> _WORK ORDER_:
A line qualifies if it holds the string "define". Copy every qualifying line from the records.

> _THE DATA_:
:::::

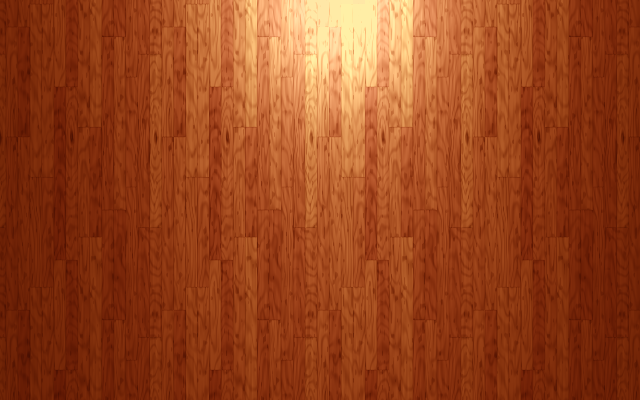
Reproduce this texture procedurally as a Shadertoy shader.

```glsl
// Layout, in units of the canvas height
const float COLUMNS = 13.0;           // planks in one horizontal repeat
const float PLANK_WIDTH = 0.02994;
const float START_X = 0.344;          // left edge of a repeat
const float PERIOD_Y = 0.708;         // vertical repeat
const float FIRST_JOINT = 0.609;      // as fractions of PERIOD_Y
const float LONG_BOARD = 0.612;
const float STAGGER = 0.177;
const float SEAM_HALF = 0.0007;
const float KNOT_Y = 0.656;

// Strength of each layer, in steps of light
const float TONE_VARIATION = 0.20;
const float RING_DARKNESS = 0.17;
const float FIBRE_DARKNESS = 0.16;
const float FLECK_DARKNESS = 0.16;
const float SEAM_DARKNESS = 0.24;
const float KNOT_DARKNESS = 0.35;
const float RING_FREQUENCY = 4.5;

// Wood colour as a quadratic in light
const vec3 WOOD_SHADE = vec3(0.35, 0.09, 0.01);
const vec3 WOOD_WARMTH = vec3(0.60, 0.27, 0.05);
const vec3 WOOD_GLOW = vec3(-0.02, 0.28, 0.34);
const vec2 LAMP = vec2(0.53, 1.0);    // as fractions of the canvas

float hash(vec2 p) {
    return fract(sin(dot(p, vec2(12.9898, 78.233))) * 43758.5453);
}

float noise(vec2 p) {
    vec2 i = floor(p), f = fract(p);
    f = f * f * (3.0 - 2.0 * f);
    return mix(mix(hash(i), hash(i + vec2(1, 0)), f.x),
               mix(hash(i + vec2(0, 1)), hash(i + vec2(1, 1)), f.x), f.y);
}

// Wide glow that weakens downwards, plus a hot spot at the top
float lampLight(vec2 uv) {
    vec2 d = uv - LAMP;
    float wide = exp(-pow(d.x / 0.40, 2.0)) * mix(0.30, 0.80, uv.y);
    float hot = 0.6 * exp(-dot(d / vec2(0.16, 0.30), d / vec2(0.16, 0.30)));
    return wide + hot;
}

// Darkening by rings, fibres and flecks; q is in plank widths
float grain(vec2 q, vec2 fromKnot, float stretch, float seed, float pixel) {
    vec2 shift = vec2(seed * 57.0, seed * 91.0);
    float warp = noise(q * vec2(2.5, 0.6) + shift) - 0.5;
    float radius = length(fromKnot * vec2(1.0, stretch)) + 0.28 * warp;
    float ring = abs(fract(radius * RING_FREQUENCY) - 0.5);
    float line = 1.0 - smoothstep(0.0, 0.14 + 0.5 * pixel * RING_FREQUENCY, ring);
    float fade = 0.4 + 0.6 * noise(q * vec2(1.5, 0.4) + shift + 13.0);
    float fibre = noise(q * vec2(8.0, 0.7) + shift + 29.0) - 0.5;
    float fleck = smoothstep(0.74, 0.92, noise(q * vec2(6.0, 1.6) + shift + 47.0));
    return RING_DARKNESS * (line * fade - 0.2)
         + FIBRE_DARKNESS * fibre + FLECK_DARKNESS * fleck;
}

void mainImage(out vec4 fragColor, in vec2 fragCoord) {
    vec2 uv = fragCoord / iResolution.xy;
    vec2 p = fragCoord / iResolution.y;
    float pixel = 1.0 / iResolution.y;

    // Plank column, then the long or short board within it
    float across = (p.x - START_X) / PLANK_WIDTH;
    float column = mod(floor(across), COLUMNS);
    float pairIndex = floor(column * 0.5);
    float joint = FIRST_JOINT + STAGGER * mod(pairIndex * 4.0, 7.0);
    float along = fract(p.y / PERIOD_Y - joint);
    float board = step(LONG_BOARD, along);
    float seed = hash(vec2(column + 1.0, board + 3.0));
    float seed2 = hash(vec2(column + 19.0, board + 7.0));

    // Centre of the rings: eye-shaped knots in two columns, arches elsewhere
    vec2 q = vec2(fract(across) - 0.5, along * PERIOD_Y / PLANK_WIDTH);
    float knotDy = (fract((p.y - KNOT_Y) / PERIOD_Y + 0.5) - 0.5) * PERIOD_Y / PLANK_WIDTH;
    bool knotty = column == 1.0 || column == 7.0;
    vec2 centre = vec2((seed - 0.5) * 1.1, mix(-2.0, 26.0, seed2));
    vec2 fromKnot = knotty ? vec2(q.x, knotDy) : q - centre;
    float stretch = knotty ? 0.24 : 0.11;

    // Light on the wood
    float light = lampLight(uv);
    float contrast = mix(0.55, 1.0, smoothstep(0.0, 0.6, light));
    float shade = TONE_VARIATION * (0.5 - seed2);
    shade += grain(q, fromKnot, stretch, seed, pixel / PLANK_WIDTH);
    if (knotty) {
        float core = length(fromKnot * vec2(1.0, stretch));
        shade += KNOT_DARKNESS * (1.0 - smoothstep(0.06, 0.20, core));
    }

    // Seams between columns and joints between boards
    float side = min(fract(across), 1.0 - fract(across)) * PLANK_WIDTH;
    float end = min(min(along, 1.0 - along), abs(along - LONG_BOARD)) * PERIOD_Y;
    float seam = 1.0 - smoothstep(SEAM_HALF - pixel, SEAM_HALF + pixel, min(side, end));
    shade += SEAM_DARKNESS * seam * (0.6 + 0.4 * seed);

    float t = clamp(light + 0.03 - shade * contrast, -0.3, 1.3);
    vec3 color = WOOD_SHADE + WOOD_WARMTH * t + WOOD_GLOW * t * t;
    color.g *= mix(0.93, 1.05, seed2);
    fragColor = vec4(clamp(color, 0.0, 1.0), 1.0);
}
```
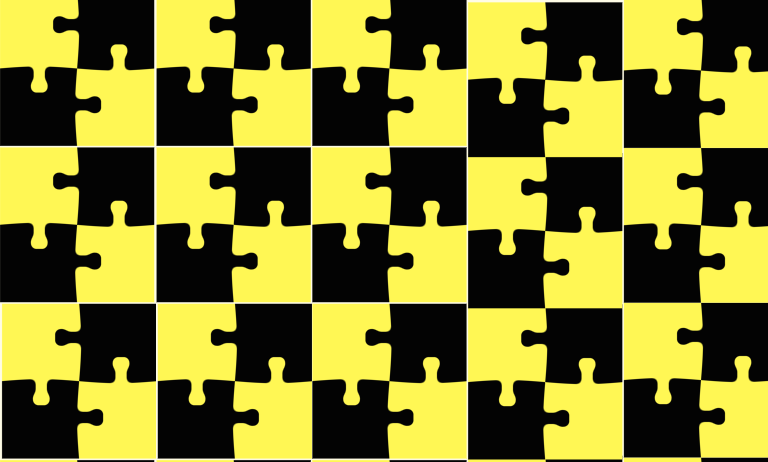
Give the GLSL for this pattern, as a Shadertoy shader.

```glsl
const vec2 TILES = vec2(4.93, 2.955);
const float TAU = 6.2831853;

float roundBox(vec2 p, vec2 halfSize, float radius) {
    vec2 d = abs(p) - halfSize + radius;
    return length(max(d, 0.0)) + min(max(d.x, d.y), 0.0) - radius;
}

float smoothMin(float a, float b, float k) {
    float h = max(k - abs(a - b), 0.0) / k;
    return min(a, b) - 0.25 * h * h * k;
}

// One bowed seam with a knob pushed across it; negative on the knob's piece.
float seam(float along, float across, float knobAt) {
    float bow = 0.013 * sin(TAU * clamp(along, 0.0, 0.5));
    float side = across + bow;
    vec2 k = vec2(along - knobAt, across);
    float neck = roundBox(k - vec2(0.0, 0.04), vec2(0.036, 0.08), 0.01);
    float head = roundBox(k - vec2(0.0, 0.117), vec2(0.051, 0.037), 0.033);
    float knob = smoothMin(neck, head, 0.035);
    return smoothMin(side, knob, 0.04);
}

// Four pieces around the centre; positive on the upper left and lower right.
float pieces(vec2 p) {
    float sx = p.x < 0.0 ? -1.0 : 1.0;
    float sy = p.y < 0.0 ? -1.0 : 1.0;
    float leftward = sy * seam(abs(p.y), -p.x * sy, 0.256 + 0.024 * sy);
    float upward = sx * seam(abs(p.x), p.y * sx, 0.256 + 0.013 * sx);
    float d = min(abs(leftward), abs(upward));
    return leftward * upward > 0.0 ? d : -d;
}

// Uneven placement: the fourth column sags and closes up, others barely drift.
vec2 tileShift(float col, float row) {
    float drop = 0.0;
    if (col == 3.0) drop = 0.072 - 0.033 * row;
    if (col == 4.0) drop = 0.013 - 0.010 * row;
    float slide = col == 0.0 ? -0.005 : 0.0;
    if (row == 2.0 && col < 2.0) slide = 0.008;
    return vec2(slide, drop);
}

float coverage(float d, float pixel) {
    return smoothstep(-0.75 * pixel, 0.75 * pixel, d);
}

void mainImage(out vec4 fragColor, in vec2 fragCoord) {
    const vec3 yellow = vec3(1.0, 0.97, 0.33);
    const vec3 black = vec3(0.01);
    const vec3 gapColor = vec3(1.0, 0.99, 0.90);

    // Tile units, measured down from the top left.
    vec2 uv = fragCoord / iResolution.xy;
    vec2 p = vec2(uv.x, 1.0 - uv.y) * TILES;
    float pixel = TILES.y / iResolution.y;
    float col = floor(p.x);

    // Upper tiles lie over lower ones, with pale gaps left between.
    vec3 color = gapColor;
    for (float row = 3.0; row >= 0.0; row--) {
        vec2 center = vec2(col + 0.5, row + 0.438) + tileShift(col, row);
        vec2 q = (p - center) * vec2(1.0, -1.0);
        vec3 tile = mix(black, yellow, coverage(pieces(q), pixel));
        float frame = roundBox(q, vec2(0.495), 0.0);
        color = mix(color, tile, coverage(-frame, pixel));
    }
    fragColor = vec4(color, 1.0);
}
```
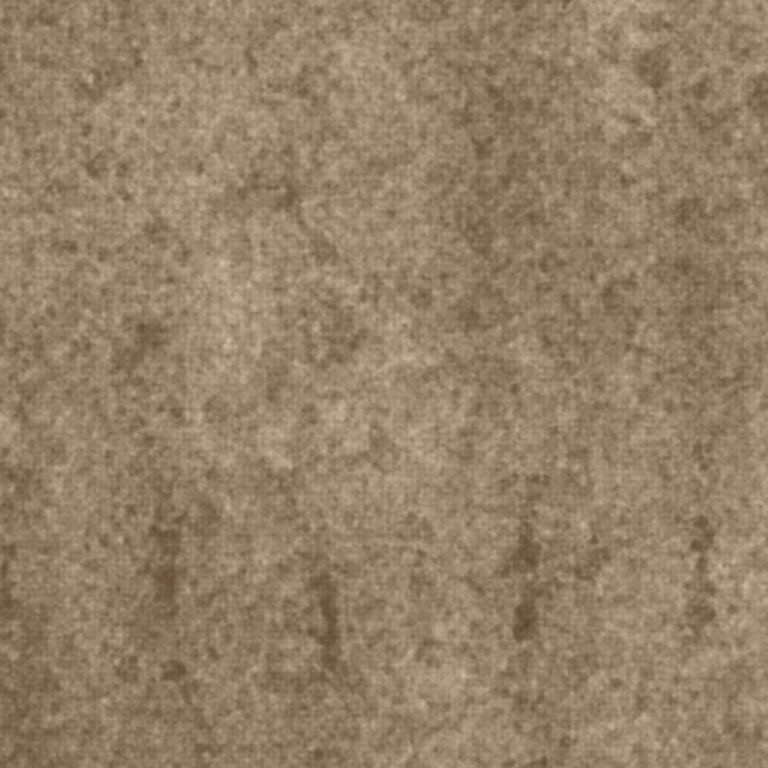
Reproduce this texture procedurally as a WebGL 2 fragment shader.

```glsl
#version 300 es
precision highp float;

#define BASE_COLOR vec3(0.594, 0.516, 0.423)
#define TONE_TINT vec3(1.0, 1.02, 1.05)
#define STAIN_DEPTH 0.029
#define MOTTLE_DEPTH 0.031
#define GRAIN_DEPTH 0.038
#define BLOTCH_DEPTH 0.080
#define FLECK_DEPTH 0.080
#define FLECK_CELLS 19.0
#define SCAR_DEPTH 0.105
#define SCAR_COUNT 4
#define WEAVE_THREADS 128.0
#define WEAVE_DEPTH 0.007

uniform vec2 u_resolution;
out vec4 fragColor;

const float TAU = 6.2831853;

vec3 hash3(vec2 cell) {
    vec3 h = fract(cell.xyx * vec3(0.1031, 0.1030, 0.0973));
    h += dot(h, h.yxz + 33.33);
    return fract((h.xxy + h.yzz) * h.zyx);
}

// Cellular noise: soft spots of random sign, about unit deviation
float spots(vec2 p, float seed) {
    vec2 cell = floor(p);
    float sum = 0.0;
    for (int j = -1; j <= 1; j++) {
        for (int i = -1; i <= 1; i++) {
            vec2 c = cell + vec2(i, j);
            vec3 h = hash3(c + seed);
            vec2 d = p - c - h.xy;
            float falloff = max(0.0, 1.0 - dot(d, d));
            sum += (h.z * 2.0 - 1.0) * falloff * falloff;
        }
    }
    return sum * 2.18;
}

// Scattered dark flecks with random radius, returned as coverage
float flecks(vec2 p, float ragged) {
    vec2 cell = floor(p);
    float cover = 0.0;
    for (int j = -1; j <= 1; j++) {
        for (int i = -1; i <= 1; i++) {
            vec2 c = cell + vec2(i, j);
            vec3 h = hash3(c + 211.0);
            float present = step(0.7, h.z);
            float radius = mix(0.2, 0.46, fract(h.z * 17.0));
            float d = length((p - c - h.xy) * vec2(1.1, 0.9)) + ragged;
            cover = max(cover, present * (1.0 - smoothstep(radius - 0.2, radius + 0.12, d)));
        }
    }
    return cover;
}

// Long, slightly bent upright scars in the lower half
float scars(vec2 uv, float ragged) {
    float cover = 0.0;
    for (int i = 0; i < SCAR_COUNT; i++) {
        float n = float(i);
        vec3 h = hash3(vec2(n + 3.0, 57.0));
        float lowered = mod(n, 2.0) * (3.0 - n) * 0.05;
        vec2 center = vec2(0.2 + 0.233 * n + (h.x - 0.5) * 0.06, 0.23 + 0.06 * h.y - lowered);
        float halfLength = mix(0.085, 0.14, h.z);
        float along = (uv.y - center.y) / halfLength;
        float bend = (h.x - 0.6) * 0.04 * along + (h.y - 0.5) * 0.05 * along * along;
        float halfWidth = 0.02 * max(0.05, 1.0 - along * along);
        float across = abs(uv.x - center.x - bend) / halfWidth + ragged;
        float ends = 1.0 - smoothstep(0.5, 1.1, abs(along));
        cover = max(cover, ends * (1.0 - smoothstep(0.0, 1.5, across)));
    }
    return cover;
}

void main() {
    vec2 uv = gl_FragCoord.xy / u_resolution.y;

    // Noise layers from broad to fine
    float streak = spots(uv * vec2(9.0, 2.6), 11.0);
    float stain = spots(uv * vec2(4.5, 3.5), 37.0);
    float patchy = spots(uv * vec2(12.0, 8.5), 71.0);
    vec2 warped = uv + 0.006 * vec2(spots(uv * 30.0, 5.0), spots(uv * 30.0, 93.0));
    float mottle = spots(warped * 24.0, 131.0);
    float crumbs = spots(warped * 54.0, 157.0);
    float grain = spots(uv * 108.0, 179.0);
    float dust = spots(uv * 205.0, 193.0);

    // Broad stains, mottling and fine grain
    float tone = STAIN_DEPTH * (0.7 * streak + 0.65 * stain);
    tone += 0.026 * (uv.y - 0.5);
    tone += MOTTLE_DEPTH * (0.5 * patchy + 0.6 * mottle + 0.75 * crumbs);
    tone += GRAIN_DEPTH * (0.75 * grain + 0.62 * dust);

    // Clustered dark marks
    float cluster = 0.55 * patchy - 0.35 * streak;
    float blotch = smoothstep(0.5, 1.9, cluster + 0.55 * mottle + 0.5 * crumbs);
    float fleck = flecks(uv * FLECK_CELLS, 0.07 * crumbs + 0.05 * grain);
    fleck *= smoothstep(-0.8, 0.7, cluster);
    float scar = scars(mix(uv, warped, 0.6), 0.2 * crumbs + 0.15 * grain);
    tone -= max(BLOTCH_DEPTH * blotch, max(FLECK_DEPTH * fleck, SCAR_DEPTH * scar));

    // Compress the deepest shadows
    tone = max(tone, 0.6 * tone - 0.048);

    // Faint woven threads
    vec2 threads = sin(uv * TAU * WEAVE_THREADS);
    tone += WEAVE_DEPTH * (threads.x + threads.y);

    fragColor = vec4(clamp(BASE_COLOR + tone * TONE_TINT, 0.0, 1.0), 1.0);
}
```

:::::

> _ANSWER FOR THIS EXERCISE_:
#define BASE_COLOR vec3(0.594, 0.516, 0.423)
#define TONE_TINT vec3(1.0, 1.02, 1.05)
#define STAIN_DEPTH 0.029
#define MOTTLE_DEPTH 0.031
#define GRAIN_DEPTH 0.038
#define BLOTCH_DEPTH 0.080
#define FLECK_DEPTH 0.080
#define FLECK_CELLS 19.0
#define SCAR_DEPTH 0.105
#define SCAR_COUNT 4
#define WEAVE_THREADS 128.0
#define WEAVE_DEPTH 0.007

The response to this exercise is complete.